A strategy called targeted gene repair was developed to facilitate the process of gene therapy using a chimeric RNA-DNA oligonucleotide. Experiments demonstrated the feasibility of using the chimeric oligonucleotide to introduce point conversion in genes in vitro and in vivo. However, barriers exist in the low and/or inconstant frequency of gene repair. To overcome this difficulty, three main aspects should be considered. One is designing a more effective structure of the oligonucleotide. Trials have included lengthening the homologous region, displacing the mismatch on the chimeric strand and inventing a novel thioate-modified single-stranded DNA, which was demonstrated to be more active than the primary chimera in cell-free extracts. The second aspect is optimizing the delivery system. Producing synthetic carriers for efficient and specific transfection is demanding, especially for treatment in vivo where targeting is difficult. The third and most important aspect lies in the elucidation of the mechanism of the strategy. Investigation of the mechanism of strand exchange between the oligonucleotide molecule and double-stranded DNA in prokaryotes may greatly help to understand the mechanism of gene repair in eukaryotes.

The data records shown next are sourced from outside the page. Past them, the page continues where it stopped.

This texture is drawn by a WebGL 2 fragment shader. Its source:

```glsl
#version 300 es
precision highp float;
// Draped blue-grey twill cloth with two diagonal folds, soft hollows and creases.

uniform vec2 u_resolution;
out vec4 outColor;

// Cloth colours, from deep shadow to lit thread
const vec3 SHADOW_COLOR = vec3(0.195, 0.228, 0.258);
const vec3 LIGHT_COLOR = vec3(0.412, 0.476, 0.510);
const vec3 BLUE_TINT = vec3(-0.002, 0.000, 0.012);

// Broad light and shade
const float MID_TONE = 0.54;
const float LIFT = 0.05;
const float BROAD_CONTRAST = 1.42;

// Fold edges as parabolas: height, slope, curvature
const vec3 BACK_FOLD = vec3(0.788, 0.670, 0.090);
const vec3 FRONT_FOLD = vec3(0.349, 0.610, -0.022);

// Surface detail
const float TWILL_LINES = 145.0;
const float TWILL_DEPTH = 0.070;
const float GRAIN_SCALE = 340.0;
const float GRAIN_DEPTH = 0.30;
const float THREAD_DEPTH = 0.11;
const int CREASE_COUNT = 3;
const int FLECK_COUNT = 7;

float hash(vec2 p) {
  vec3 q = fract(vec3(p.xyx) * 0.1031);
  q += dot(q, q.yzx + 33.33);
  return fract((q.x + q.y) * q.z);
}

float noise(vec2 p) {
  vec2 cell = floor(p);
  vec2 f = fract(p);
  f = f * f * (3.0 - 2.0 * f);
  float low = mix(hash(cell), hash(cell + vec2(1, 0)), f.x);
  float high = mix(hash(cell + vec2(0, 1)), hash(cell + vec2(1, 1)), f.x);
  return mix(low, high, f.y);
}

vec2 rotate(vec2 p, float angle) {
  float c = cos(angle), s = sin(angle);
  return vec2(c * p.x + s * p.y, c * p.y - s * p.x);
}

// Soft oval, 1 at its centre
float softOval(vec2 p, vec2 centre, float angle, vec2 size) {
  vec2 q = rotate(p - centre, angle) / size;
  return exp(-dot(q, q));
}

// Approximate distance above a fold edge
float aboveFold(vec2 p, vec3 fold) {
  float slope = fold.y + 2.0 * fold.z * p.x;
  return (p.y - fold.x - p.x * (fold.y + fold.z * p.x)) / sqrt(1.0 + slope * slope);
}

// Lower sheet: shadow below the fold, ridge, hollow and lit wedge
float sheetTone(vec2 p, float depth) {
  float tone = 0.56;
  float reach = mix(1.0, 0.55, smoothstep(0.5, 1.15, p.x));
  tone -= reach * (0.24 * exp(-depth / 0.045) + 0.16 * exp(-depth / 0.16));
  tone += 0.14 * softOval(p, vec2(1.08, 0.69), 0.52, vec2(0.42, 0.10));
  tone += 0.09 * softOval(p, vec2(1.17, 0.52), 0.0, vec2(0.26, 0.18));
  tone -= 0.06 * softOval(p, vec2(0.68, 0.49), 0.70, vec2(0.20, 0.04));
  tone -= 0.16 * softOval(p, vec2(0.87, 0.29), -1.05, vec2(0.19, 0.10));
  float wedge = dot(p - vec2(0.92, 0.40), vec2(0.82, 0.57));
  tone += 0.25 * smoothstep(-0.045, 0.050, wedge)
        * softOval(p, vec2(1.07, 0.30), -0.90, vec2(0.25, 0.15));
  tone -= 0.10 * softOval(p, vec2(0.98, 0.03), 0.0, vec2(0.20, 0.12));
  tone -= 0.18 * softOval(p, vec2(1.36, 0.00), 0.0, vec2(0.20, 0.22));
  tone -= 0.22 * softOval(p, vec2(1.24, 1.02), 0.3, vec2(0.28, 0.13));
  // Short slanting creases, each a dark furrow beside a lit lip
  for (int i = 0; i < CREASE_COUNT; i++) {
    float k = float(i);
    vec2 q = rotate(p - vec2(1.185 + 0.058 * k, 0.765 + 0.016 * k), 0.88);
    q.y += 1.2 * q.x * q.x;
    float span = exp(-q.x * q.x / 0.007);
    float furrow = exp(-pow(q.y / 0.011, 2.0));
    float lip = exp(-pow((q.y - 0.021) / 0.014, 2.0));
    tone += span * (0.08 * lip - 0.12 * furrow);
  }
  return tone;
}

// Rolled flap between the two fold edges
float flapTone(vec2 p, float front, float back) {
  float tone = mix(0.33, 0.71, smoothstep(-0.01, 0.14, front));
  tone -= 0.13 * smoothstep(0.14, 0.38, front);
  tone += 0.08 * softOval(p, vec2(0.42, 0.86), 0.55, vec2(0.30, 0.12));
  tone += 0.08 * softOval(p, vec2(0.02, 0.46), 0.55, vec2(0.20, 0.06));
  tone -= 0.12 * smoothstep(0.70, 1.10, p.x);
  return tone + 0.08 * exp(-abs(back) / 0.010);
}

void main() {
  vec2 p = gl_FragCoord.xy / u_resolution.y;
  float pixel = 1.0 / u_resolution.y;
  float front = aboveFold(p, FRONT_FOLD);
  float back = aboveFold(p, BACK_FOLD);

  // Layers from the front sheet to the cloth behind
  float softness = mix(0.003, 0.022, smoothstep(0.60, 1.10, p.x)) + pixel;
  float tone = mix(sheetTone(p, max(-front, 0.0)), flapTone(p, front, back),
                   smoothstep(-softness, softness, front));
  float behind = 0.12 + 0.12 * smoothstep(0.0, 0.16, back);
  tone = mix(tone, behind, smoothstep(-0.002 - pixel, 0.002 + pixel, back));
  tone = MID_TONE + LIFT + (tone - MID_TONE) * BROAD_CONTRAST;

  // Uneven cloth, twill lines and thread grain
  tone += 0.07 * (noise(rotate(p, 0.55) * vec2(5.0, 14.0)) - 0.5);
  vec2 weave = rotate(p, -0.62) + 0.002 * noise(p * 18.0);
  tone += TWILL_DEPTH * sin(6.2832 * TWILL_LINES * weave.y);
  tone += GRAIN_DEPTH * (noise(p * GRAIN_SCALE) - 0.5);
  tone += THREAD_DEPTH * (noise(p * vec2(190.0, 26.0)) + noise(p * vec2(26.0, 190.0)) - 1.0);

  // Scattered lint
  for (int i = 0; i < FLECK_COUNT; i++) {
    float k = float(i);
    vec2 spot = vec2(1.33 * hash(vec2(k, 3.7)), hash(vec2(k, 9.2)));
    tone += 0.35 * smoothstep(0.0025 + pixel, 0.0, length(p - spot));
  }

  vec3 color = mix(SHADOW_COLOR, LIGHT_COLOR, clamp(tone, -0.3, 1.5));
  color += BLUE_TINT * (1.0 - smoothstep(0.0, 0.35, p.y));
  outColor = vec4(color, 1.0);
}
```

The development of this strategy holds great potential for the treatment of genetic defects and other purposes.
Copyright 2001 National Science Council, ROC and S. Karger AG, Basel